While Carrie notes there “may be a business case to support a merger of the OPA and the HPA,” there has been no evidence of that so far from the federal government.
“Oshawa’s local stakeholders have not been provided with any relevant cost-benefit analysis, or regulatory, economic or governance impact assessments. Nor is there any local understanding of the criteria used by officials to support their recommendation…,” Carrie wrote in the letter.
In writing to Garneau, Carrie cited a 2017 study, Economic Impacts of the Port of Oshawa, written by U.S.-based consultant Martin Associates for a coalition of Great Lakes and St. Lawrence Seaway based-business stakeholders.
The Conservative MP said this study revealed in 2017, the Port of Oshawa contributed:
– $35.1 million in direct business revenue for firms dependent on cargo handled at the harbour
– 398 jobs across Ontario, with 150 of those directly generated by marine cargo and vessel activity at marine terminals. In all, these 150 individuals earned $7.6 million in wages and salaries and created an economic spin-off of an additional 202 jobs throughout the regional economy.
Carrie worries an amalgamated entity has the potential for “less Oshawa-based representation,” which would negate efforts by the city to enhance its portion of the west wharf harbour lands it regained control of in 2014.
“The previous government, in partnership with the City and Oshawa’s taxpayers, invested millions of dollars into the remediation and repurposing of the returned City lands,” Carrie states.
Meeting soon with Garneau is an expectation of Carrie.

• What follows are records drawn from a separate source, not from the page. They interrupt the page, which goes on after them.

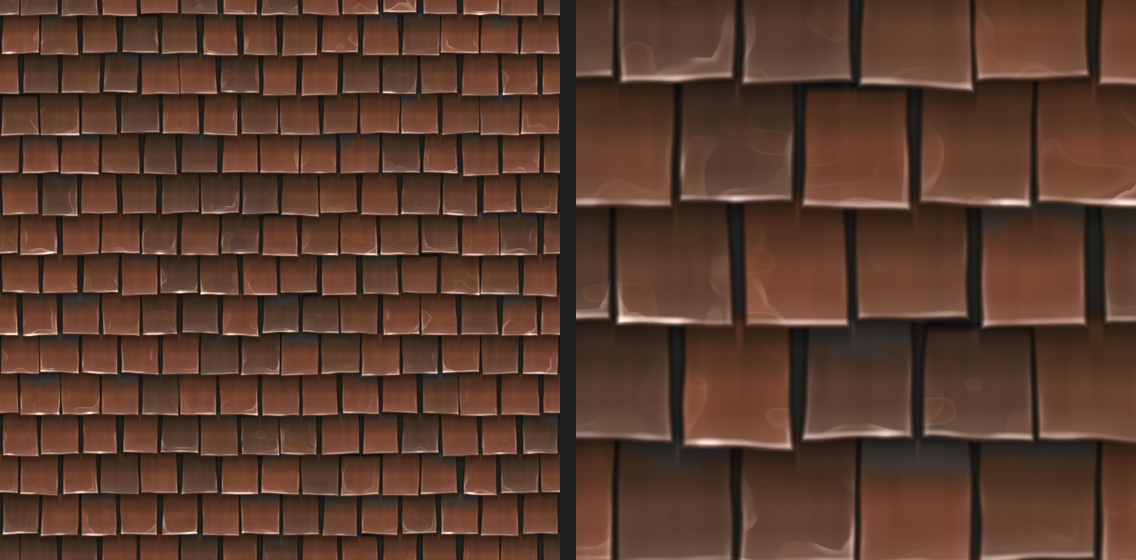
Left: the whole. Right: its middle third, enlarged.
This texture is drawn by a three.js fragment shader. Its source:

```glsl
// Overlapping rows of worn, glazed red-brown clay roof tiles with pale chipped rims.
#define COUNT 14.0        // tiles across and rows down
#define ROW_START 0.638   // height of the first full row, in rows
#define GAP 0.040         // mean inset of each tile side
#define JITTER 0.09       // unevenness of the bottom edges
#define SLANT 0.09        // lean of the sides and bottoms
#define SOFT 0.024        // edge smoothing, in tiles
#define RIM 0.034         // width of the pale rim
#define SHADOW 0.24       // reach of the shadow below a row
#define WEAR 0.85         // strength of the chips and scuffs

varying vec2 vUv;

const vec3 RED_CLAY = vec3(0.455, 0.265, 0.19);
const vec3 BROWN_CLAY = vec3(0.395, 0.25, 0.18);
const vec3 DULL_CLAY = vec3(0.345, 0.235, 0.19);
const vec3 OCHRE = vec3(0.42, 0.25, 0.14);
const vec3 GLAZE = vec3(0.86, 0.75, 0.70);
const vec3 SLATE = vec3(0.20, 0.225, 0.22);
const vec3 BACKING = vec3(0.20, 0.175, 0.15);

float hash(vec2 p) {
  return fract(sin(dot(p, vec2(127.1, 311.7))) * 43758.5453);
}

float noise(vec2 p) {
  vec2 i = floor(p), f = fract(p);
  f = f * f * (3.0 - 2.0 * f);
  return mix(mix(hash(i), hash(i + vec2(1.0, 0.0)), f.x),
             mix(hash(i + vec2(0.0, 1.0)), hash(i + vec2(1.0, 1.0)), f.x), f.y);
}

// 1 at zero distance, falling to 0 at the given width
float fade(float width, float d) {
  return 1.0 - smoothstep(0.0, width, d);
}

// Crisp on the outer side of a contour, trailing off on the inner side
float ridge(float d, float tail) {
  return smoothstep(-0.02, 0.008, d) * fade(tail, d);
}

// Clay, streaks, chips and glazed rim; q is the position inside the tile
vec3 tileColor(vec2 q, vec2 id, float side, float base) {
  vec2 seed = id * 17.0 + 5.0;
  float kind = hash(id + 40.3);
  float worn = hash(id + 61.7);
  float low = 1.0 - smoothstep(0.05, 0.9, q.y);
  float edge = min(side, base);

  // Clay tone, darker and browner toward the covered top
  vec3 clay = mix(DULL_CLAY, BROWN_CLAY, smoothstep(0.1, 0.4, kind));
  clay = mix(clay, RED_CLAY, smoothstep(0.3, 0.65, kind));
  float streak = noise(vec2(q.x * 11.0, q.y * 0.6) + seed);
  float blotch = noise(q * 2.6 + seed + 7.0);
  clay *= mix(vec3(0.72, 0.74, 0.68), vec3(1.03), smoothstep(0.0, 0.6, low));
  clay *= 0.90 + 0.18 * mix(blotch, streak, 0.85 - 0.6 * low);

  // Cool stain near the top of some tiles
  float stain = smoothstep(0.7, 1.0, q.y + 0.35 * (blotch - 0.5));
  clay = mix(clay, SLATE, 0.7 * stain * step(0.72, hash(id + 83.1)));

  // Chipped outlines that curl inward from the edges, bright only in places
  float patchy = noise(q * 4.0 + seed + 13.0);
  float wear = WEAR * low * smoothstep(0.1, 0.8, worn);
  float chip = 0.52 * noise(q * vec2(2.8, 2.4) + seed + 3.0) - 0.21 - edge;
  clay *= 1.0 + wear * 0.12 * smoothstep(0.0, 0.04, chip);
  clay = mix(clay, GLAZE, wear * 0.55 * smoothstep(0.3, 0.8, patchy) * ridge(chip, 0.10));
  float scuff = noise(q * vec2(3.0, 4.0) + seed + 29.0) - 0.68;
  clay = mix(clay, OCHRE, wear * 0.5 * smoothstep(0.0, 0.04, scuff));
  clay = mix(clay, GLAZE, wear * 0.20 * (1.0 - patchy) * ridge(scuff, 0.12));

  // Soft sheen and a thin broken rim, strongest along the bottom
  float shine = (0.35 + 0.65 * worn) * (0.25 + 0.95 * smoothstep(0.15, 0.85, patchy));
  float rimWidth = RIM * (0.8 + 0.8 * patchy);
  float broken = smoothstep(0.3, 0.75, noise(q * 3.0 + seed + 47.0));
  clay = mix(clay, GLAZE, 0.15 * fade(0.34, base));
  clay = mix(clay, GLAZE, 0.14 * low * (0.4 + 0.6 * broken) * fade(0.13, side));
  clay = mix(clay, GLAZE, 0.55 * shine * low * broken * fade(RIM, abs(side - 0.035)));
  clay = mix(clay, GLAZE, min(0.9 * shine * fade(rimWidth, abs(base - 0.038)), 0.9));
  clay += 0.32 * worn * low * fade(0.12, base) * smoothstep(0.7, 0.9, patchy);

  // Dark outer lip, and shade where the row above hides the tile
  clay *= 0.65 + 0.35 * smoothstep(0.0, 0.035, edge);
  return clay * (1.0 - 0.4 * smoothstep(0.96, 1.08, q.y));
}

// Lays one uneven tile and its shadow over the colour below
void layTile(vec2 p, vec2 cell, float shift, inout vec3 color) {
  vec2 id = mod(cell, COUNT);
  vec2 q = p - cell - vec2(shift + 0.5, 0.0);
  float wobble = 0.025 * (noise(q * 3.0 + id * 9.0) - 0.5);
  float left = -0.5 + GAP * 2.0 * hash(id + 1.1) + SLANT * (hash(id + 2.3) - 0.5) * q.y;
  float right = 0.5 - GAP * 2.0 * hash(id + 3.7) + SLANT * (hash(id + 4.9) - 0.5) * q.y;
  float bottom = JITTER * (hash(id + 5.3) - 0.5) + SLANT * (hash(id + 6.1) - 0.5) * q.x;
  float top = 1.12 - 0.16 * step(0.95, hash(id + 7.9));

  float side = min(q.x - left, right - q.x) + wobble;
  float base = q.y - bottom + wobble;
  float reach = length(max(vec2(-side * 5.0, -base), 0.0));
  color *= 1.0 - 0.37 * fade(SHADOW, reach);
  float cover = smoothstep(-SOFT, SOFT, min(side, base));
  cover *= 1.0 - smoothstep(-0.06, 0.04, q.y - top);
  color = mix(color, tileColor(q, id, side, base), cover);
}

void main() {
  vec2 p = vUv * COUNT - vec2(0.0, ROW_START);
  vec3 color = mix(BACKING, SLATE, 0.8 * noise(vUv * COUNT * 1.5));

  // Lower rows first, so that each row overlaps the one beneath it
  for (int r = -1; r <= 1; r++) {
    float row = floor(p.y) + float(r);
    float shift = 0.5 * mod(row, 2.0);
    for (int c = -1; c <= 1; c++) {
      layTile(p, vec2(floor(p.x - shift) + float(c), row), shift, color);
    }
  }
  gl_FragColor = vec4(color, 1.0);
}
```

“I look forward to working with your officials, our Port, its users, and my colleagues at all levels of government in Oshawa and Durham to ensure that all perspectives on amalgamation are fully considered before the department completes its deliberations – and well before you proceed with the publication of a Certificate of Amalgamation,” he wrote.